Stored data
──────

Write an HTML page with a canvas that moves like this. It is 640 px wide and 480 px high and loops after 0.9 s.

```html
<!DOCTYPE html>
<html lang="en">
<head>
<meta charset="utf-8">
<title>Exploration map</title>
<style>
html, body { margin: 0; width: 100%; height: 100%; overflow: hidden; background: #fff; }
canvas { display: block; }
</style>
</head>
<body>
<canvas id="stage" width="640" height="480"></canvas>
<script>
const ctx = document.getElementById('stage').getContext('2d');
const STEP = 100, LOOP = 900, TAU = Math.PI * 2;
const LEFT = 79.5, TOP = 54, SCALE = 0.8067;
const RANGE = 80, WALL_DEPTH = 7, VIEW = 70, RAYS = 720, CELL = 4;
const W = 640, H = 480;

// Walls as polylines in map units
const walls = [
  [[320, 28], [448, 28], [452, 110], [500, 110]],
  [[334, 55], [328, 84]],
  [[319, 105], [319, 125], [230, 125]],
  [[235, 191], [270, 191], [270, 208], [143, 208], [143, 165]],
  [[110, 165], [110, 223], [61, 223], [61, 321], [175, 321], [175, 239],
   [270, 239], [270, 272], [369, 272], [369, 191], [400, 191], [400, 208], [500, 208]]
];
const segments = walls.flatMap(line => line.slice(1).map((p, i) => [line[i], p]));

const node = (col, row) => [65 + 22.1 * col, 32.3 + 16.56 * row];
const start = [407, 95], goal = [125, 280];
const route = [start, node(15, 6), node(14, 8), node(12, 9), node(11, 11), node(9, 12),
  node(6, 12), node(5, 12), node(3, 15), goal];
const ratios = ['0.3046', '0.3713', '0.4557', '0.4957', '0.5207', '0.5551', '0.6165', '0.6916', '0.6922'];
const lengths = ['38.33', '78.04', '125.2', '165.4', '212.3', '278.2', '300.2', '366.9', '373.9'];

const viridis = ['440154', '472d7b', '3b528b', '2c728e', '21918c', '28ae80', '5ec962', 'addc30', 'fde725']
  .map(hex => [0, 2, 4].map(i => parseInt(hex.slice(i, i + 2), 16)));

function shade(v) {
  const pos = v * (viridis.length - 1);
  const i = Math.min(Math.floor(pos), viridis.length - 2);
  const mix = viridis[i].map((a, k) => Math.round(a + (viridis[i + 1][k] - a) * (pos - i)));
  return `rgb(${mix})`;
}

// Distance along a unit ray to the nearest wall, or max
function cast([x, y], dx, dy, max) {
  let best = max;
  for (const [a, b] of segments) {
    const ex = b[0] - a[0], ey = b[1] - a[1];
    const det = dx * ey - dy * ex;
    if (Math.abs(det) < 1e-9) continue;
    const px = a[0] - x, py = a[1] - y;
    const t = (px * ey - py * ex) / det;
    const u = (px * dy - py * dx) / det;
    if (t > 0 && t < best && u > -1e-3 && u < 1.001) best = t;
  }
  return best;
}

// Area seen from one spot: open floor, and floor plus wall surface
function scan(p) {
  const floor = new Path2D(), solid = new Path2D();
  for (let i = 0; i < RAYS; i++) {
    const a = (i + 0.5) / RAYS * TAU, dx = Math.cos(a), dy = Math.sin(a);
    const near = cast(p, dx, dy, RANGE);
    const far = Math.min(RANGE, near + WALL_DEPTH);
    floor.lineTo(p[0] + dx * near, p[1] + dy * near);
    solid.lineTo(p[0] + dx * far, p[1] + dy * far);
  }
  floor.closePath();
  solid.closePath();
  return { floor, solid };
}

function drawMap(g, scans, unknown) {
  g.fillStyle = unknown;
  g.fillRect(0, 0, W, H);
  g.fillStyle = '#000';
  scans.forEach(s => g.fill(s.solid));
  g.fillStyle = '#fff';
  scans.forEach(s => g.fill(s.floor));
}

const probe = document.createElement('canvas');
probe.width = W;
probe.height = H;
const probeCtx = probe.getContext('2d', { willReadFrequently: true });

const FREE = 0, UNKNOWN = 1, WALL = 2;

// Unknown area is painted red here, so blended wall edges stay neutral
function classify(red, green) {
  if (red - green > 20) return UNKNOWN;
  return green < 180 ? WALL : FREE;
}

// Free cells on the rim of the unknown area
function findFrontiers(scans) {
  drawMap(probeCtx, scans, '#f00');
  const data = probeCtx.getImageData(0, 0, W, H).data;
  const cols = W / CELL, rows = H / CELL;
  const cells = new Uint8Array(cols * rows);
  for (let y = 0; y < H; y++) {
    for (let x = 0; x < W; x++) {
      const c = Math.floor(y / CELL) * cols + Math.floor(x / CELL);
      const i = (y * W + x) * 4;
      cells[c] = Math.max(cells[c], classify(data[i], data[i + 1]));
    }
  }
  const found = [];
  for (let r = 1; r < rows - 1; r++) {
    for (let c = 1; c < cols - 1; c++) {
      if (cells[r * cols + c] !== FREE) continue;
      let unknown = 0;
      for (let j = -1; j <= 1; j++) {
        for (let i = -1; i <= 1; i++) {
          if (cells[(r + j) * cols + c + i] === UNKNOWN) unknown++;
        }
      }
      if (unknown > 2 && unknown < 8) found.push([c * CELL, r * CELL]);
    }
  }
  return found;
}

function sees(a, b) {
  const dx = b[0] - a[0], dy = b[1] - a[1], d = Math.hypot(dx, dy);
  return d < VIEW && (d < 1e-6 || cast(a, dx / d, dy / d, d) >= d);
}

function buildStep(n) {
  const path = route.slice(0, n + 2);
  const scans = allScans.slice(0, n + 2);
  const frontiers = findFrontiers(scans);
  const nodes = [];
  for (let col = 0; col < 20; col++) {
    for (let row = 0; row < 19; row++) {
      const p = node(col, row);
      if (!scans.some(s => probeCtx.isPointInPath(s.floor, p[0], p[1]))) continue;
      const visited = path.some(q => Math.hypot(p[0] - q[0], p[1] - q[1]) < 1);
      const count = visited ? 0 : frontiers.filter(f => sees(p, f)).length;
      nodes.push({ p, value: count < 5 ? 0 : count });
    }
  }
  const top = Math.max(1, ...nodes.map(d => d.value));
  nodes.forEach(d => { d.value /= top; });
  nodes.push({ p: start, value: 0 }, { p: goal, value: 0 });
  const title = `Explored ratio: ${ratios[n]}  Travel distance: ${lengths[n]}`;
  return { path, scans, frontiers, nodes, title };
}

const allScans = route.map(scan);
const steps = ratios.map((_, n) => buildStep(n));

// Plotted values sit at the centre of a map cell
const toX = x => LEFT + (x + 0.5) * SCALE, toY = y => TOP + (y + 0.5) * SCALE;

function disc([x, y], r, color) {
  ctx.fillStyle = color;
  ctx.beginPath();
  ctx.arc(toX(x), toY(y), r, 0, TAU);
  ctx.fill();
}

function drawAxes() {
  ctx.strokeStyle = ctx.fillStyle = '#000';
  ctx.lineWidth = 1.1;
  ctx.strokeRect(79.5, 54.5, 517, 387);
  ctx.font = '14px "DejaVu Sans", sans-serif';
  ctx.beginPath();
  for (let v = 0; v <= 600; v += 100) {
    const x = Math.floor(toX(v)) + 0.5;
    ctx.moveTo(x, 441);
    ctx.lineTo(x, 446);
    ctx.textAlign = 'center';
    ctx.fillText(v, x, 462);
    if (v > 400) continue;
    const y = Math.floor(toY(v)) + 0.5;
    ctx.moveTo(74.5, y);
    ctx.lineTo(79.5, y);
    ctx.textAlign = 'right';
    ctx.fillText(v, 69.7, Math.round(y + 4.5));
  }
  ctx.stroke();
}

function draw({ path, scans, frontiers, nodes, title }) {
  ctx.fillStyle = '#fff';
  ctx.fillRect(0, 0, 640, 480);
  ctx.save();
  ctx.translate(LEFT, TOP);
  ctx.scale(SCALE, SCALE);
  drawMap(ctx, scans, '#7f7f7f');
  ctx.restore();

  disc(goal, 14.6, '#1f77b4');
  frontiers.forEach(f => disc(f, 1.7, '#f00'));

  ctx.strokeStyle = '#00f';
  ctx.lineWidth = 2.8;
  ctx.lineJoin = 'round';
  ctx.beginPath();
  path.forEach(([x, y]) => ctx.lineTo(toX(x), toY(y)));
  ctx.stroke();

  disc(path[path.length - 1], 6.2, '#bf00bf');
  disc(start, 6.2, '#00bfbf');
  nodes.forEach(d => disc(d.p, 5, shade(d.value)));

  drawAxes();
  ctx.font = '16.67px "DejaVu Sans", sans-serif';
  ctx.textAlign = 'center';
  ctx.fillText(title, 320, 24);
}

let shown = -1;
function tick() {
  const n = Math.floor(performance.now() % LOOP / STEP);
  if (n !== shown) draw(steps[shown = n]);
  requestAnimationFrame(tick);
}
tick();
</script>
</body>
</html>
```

──────

What to work on -
How many of the lines above contain the word "function"? Only the number should be given.

Result of the exercise -
12